And this meekness was the outstanding characteristic of Moses as revealed in the context of the story related in today’s sidra. Here were Aaron and Miriam, both by all means lesser individuals than Moses, who derived so much of their own greatness from their brother, and yet they were ungrateful and captious and meddled in Moses’ personal life. A normal human being, even a very ethical one, would have responded sharply and quickly. He would have confronted them with their libelous statement, or snapped some sharp rejoinder to them, or at the very least cast upon them a glance of annoyance and irritation. But, “The man Moses was the most meek, more so than any man on the face of the earth.” Although aware of his spiritual achievements, of his role as leader of his people, even of his historical significance for all generations, Moses entertained no feelings of hurt or sensitivity, of injured kavod. There was in his character no admixture of pride, of arrogance, of harshness, of hyper-sensitivity. He had an utter lack of gall and contentiousness. He was, indeed, an anav, more so than any other individual on the face of the earth. And he was able to write those very words without self-consciousness! Hence he did not react at all to the remarks of his brother and sister. Therefore, God said that if Moses is such an anav that he does not defend himself against this offense, I will act for him!
The quality of anivut, as it has been defined by the Netziv, is thus one of the loveliest characteristics to which we can aspire. One need not nourish feelings of inferiority in order to be an anav. Indeed, the greater one is and knows one’s self to be, the greater his capacity for anivut, for meekness. It is the person who pouts arrogantly and reacts sharply and pointedly when his ego is touched who usually reveals thereby feelings of inferiority and worthlessness, of deep shiflut. The individual who feels secure and who recognizes his achievements as real can afford to be meek, to be an anav.

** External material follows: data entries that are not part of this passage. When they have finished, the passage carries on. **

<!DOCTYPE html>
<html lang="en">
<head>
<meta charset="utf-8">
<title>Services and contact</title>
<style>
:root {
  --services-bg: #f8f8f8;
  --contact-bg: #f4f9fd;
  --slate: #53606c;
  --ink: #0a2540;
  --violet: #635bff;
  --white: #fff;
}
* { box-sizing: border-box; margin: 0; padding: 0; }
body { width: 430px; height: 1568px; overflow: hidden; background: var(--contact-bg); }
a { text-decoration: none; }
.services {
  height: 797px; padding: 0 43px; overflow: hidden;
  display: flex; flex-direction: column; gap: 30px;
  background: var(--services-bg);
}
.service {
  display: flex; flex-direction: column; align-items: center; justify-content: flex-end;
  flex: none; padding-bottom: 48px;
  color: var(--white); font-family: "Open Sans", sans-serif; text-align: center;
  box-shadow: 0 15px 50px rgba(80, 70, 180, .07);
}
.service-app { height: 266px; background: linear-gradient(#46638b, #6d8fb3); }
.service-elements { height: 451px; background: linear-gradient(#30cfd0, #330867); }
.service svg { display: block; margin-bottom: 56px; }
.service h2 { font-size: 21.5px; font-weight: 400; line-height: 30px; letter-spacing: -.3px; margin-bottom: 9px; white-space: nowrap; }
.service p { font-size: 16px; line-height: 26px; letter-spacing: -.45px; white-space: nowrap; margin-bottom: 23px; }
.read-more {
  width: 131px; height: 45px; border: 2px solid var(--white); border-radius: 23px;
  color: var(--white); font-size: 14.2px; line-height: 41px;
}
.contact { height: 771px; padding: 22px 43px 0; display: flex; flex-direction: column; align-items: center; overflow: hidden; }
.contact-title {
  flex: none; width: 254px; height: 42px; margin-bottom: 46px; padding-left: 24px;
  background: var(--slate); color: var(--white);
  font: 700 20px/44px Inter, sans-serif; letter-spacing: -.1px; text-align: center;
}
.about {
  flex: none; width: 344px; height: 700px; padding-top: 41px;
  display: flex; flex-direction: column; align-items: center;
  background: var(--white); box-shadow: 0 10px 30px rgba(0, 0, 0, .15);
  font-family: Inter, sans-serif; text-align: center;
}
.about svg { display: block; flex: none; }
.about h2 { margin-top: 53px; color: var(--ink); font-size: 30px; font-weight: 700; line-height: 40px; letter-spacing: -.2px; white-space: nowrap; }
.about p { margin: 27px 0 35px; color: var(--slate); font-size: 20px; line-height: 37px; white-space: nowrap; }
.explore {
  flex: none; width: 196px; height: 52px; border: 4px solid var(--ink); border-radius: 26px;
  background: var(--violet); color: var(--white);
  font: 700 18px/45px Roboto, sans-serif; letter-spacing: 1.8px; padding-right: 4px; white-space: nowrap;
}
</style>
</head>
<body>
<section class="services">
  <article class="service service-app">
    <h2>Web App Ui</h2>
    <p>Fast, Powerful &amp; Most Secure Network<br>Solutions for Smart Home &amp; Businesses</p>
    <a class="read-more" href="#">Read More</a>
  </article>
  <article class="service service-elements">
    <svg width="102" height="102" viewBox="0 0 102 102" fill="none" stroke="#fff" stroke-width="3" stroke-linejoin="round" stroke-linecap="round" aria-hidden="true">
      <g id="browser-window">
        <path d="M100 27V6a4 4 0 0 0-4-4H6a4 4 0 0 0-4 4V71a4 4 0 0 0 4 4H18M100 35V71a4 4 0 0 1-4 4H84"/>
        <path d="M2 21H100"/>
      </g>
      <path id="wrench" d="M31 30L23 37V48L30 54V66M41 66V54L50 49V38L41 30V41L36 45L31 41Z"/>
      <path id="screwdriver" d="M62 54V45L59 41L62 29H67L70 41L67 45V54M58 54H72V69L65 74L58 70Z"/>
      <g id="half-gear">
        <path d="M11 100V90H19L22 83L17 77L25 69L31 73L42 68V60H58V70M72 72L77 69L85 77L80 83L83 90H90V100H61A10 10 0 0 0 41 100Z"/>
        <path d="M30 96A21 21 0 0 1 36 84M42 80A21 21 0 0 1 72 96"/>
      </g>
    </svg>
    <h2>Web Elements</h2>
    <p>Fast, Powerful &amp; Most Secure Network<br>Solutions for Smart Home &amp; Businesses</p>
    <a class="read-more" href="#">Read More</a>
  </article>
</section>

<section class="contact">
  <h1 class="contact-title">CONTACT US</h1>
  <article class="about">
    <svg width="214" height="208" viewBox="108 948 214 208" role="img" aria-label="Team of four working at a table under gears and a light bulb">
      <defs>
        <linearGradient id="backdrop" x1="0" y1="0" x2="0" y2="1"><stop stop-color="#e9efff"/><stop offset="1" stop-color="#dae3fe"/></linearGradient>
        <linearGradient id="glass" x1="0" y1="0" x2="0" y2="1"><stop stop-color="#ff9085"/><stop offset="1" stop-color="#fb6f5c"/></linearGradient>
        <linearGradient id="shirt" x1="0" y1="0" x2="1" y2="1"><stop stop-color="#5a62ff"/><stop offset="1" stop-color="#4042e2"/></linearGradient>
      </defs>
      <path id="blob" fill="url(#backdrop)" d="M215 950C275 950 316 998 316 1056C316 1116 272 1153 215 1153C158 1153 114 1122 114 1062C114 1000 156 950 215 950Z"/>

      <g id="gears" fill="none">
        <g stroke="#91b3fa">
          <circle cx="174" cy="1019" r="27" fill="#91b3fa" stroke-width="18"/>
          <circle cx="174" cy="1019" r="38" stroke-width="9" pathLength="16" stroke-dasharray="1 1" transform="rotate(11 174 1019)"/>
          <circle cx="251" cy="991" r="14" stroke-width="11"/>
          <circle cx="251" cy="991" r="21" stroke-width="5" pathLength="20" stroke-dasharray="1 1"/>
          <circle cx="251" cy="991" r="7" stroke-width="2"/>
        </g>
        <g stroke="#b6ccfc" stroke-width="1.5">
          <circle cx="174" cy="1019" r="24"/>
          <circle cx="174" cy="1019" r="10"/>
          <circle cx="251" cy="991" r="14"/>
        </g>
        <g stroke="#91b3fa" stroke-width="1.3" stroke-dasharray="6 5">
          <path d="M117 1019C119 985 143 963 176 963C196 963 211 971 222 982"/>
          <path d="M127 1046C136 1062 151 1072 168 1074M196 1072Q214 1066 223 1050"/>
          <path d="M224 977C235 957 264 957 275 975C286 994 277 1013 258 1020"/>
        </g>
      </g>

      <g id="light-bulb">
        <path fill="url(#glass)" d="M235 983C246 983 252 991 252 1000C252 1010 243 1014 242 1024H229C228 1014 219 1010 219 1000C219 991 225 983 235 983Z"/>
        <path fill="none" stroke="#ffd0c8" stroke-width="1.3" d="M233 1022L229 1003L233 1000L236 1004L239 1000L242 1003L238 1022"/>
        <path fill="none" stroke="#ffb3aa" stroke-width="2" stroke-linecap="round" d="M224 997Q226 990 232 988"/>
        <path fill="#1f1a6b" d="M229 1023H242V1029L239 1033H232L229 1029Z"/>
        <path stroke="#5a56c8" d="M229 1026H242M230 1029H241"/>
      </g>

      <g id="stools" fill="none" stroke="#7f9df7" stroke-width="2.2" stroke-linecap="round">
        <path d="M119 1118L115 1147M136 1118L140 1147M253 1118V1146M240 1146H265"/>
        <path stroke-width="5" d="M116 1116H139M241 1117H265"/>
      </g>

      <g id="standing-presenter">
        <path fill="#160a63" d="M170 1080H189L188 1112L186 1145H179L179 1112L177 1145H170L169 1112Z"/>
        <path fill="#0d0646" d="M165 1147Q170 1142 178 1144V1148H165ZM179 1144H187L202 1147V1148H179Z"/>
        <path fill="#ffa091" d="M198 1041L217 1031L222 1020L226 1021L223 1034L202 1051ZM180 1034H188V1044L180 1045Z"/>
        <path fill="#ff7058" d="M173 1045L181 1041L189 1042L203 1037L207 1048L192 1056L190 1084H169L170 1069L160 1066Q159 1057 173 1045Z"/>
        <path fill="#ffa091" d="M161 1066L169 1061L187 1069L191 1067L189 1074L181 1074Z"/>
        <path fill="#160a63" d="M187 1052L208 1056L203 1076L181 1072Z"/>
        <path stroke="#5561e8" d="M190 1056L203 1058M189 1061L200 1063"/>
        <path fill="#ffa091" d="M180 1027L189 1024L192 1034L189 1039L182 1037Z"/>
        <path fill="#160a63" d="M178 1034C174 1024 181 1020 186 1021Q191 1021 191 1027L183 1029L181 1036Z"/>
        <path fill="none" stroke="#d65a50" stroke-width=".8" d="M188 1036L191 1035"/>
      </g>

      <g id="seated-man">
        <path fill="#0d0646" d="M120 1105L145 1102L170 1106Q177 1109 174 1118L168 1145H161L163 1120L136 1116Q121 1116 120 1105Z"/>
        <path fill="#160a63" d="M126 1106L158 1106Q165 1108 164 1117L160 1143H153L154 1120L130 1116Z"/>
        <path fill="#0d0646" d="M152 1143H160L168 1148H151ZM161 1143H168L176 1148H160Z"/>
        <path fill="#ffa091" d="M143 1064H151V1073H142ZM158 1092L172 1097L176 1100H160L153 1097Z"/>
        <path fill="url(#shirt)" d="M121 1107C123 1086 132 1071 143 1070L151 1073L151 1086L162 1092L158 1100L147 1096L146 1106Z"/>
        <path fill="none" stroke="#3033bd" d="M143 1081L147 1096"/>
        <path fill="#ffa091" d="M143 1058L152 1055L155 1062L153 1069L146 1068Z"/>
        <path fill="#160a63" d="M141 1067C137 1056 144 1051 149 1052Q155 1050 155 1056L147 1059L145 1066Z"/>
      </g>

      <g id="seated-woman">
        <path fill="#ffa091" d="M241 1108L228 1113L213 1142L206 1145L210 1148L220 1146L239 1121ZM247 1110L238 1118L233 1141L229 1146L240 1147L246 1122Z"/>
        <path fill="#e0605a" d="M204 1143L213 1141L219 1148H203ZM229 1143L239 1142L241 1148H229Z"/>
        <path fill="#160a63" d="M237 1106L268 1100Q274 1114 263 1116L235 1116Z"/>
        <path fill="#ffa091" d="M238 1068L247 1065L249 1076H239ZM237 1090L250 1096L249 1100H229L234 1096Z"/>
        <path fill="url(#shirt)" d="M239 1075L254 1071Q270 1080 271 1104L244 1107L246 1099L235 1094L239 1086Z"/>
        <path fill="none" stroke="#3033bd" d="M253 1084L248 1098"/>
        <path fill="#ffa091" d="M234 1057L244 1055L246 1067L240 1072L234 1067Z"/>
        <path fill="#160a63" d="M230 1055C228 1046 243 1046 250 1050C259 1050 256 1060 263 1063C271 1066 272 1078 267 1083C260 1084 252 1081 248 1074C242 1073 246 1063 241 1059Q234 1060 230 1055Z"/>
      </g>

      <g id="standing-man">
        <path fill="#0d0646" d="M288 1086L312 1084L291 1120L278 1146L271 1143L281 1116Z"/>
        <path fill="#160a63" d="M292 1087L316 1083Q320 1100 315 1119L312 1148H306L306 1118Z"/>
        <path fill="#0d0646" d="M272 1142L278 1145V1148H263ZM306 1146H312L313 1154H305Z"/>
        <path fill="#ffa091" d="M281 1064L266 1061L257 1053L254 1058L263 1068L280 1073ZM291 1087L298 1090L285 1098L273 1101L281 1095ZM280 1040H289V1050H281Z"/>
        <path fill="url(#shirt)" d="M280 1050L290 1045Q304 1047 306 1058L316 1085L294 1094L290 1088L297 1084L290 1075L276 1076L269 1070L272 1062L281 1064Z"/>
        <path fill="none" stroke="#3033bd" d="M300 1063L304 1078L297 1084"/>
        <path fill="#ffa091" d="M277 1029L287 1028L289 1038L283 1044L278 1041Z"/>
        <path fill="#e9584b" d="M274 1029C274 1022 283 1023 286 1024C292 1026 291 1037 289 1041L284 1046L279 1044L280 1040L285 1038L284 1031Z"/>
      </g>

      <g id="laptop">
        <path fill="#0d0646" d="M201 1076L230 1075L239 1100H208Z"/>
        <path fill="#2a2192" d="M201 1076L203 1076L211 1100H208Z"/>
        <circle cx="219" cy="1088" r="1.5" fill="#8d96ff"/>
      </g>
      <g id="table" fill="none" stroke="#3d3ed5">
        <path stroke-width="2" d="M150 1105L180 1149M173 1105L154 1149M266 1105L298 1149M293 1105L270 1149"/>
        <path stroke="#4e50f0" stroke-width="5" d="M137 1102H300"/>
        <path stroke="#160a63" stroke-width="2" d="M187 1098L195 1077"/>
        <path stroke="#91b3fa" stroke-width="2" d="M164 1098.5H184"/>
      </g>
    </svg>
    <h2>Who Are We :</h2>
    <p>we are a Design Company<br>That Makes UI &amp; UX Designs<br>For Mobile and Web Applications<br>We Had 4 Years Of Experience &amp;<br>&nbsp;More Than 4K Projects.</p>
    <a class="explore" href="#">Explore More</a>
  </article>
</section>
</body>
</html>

For it is this combination of qualities – inner greatness and outer meekness – that we learn from none other than God Himself. The Talmud (Megilla 31a) put it this way: “Wherever your find mentioned the gedula, the greatness, of God, there also you will find mentioned His anivut.” Thus, for instance, where we are told that God is mighty and awesome, immortal and transcendent, there too we learn that God is close to the widow and the orphan, the stranger and the sick, all those in distress, those overlooked, ignored and alienated from the society of the complacent. God’s anivut certainly does not mean His humility or self-deprecation! It does mean His softness, gentleness, kindliness – His meekness.

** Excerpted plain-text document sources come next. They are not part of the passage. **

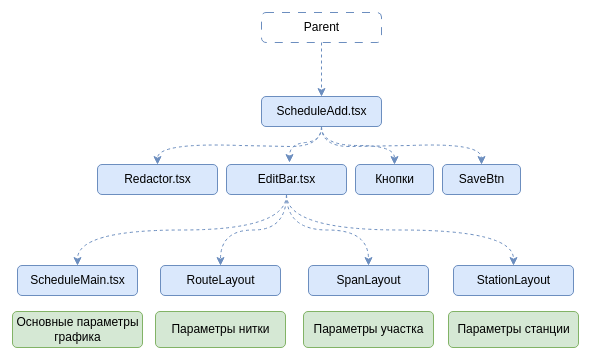
<!DOCTYPE html>
<html lang="ru">
<head>
<meta charset="utf-8">
<title>Component tree</title>
<style>
:root {
  --paper: #ffffff;
  --ink: #000000;
  --component-fill: #dae8fc;
  --component-line: #6c8ebf;
  --note-fill: #d5e8d4;
  --note-line: #82b366;
}
* { box-sizing: border-box; }
html, body { margin: 0; background: var(--paper); }
body { width: 591px; height: 360px; overflow: hidden; }
.diagram {
  position: relative;
  width: 591px;
  height: 360px;
  overflow: hidden;
  font: 12px/15px "Liberation Sans", Arial, sans-serif;
  color: var(--ink);
}
.links { position: absolute; inset: 0; }
.links .wires { fill: none; stroke: var(--component-line); stroke-dasharray: 3 3; }
.links .tip { fill: var(--component-line); stroke: var(--component-line); stroke-linejoin: round; }
.links .outline { fill: var(--paper); stroke: var(--component-line); stroke-dasharray: 8 8; }
.node {
  position: absolute;
  left: var(--x);
  top: var(--y);
  width: var(--w);
  height: 31px;
  display: flex;
  align-items: center;
  justify-content: center;
  text-align: center;
  white-space: nowrap;
}
.component { background: var(--component-fill); border: 1px solid var(--component-line); border-radius: 5px; }
.note { height: 37px; background: var(--note-fill); border: 1px solid var(--note-line); border-radius: 5px; }
</style>
</head>
<body>
<main class="diagram">
  <svg class="links" width="591" height="360" viewBox="0 0 591 360" aria-hidden="true">
    <defs>
      <path id="arrow-tip" class="tip" d="M0 0 L-3.5 -7 L0 -5.3 L3.5 -7 Z"/>
    </defs>
    <rect class="outline" x="261.5" y="12.5" width="120" height="30" rx="4.5"/>
    <g class="wires">
      <path d="M321.5 42.5 V90"/>
      <path d="M321.5 126.5 Q321.5 146.5 290 146.5 L240 145.5 Q158 142.5 157.5 158"/>
      <path d="M321.5 126.5 Q321.5 141 305.5 142.5 Q289.5 144 289.5 156"/>
      <path d="M321.5 126.5 Q321.5 145.5 358 145.5 Q394.5 145.5 394.5 158"/>
      <path d="M321.5 126.5 Q321.5 146.5 350 146.5 L410 145.5 Q481.5 142.5 481.5 158"/>
      <path d="M286.5 194.5 Q286.5 230 182 230 Q77.5 230 77.5 259"/>
      <path d="M286.5 194.5 Q286.5 230 253.5 230 Q220.5 230 220.5 259"/>
      <path d="M286.5 194.5 Q286.5 230 327.5 230 Q368.5 230 368.5 259"/>
      <path d="M286.5 194.5 Q286.5 230 400 230 Q513.5 230 513.5 259"/>
    </g>
    <use href="#arrow-tip" x="321.5" y="95.5"/>
    <use href="#arrow-tip" x="157.5" y="163.5"/>
    <use href="#arrow-tip" x="289.5" y="161.5"/>
    <use href="#arrow-tip" x="394.5" y="163.5"/>
    <use href="#arrow-tip" x="481.5" y="163.5"/>
    <use href="#arrow-tip" x="77.5" y="264.5"/>
    <use href="#arrow-tip" x="220.5" y="264.5"/>
    <use href="#arrow-tip" x="368.5" y="264.5"/>
    <use href="#arrow-tip" x="513.5" y="264.5"/>
  </svg>

  <div class="node" style="--x:261px;--y:12px;--w:121px">Parent</div>
  <div class="node component" style="--x:261px;--y:96px;--w:121px">ScheduleAdd.tsx</div>

  <div class="node component" style="--x:97px;--y:164px;--w:121px">Redactor.tsx</div>
  <div class="node component" style="--x:226px;--y:164px;--w:121px">EditBar.tsx</div>
  <div class="node component" style="--x:355px;--y:164px;--w:79px">Кнопки</div>
  <div class="node component" style="--x:442px;--y:164px;--w:79px">SaveBtn</div>

  <div class="node component" style="--x:17px;--y:265px;--w:121px">ScheduleMain.tsx</div>
  <div class="node component" style="--x:160px;--y:265px;--w:121px">RouteLayout</div>
  <div class="node component" style="--x:308px;--y:265px;--w:121px">SpanLayout</div>
  <div class="node component" style="--x:453px;--y:265px;--w:121px">StationLayout</div>

  <div class="node note" style="--x:12px;--y:311px;--w:131px">Основные параметры<br>графика</div>
  <div class="node note" style="--x:155px;--y:311px;--w:131px">Параметры нитки</div>
  <div class="node note" style="--x:303px;--y:311px;--w:131px">Параметры участка</div>
  <div class="node note" style="--x:448px;--y:311px;--w:131px">Параметры станции</div>
</main>
</body>
</html>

Here, then, is a teaching of Judaism which we can ill afford to do without. When we deal with husband or wife, with neighbor or friend, with children or students, with subordinates or employees – we must remember that the harsh word reveals our lack of security, and the impatient rejoinder shows up our lack of self-appreciation and self-respect. It is only when we will have achieved real gedula, true inner worth and greatness, that we shall learn that remarkable, sterling quality of anivut.
Let us leave the synagogue this morning aware of that mutual, reciprocal relationship between greatness and meekness. If we have gedula let us proceed to prove it by developing anivut. And if we doubt whether we really possess gedula then let us begin to acquire it by emulating the greatest of all mortals, Moses, and the immortal Almighty Himself, and practice anivut in all our human relations. If this anivut does not succeed at once in making us truly great, it at least will offer us the dividends of a better character, a happier life, more relaxed social relations, and the first step on the ladder of Jewish nobility of character.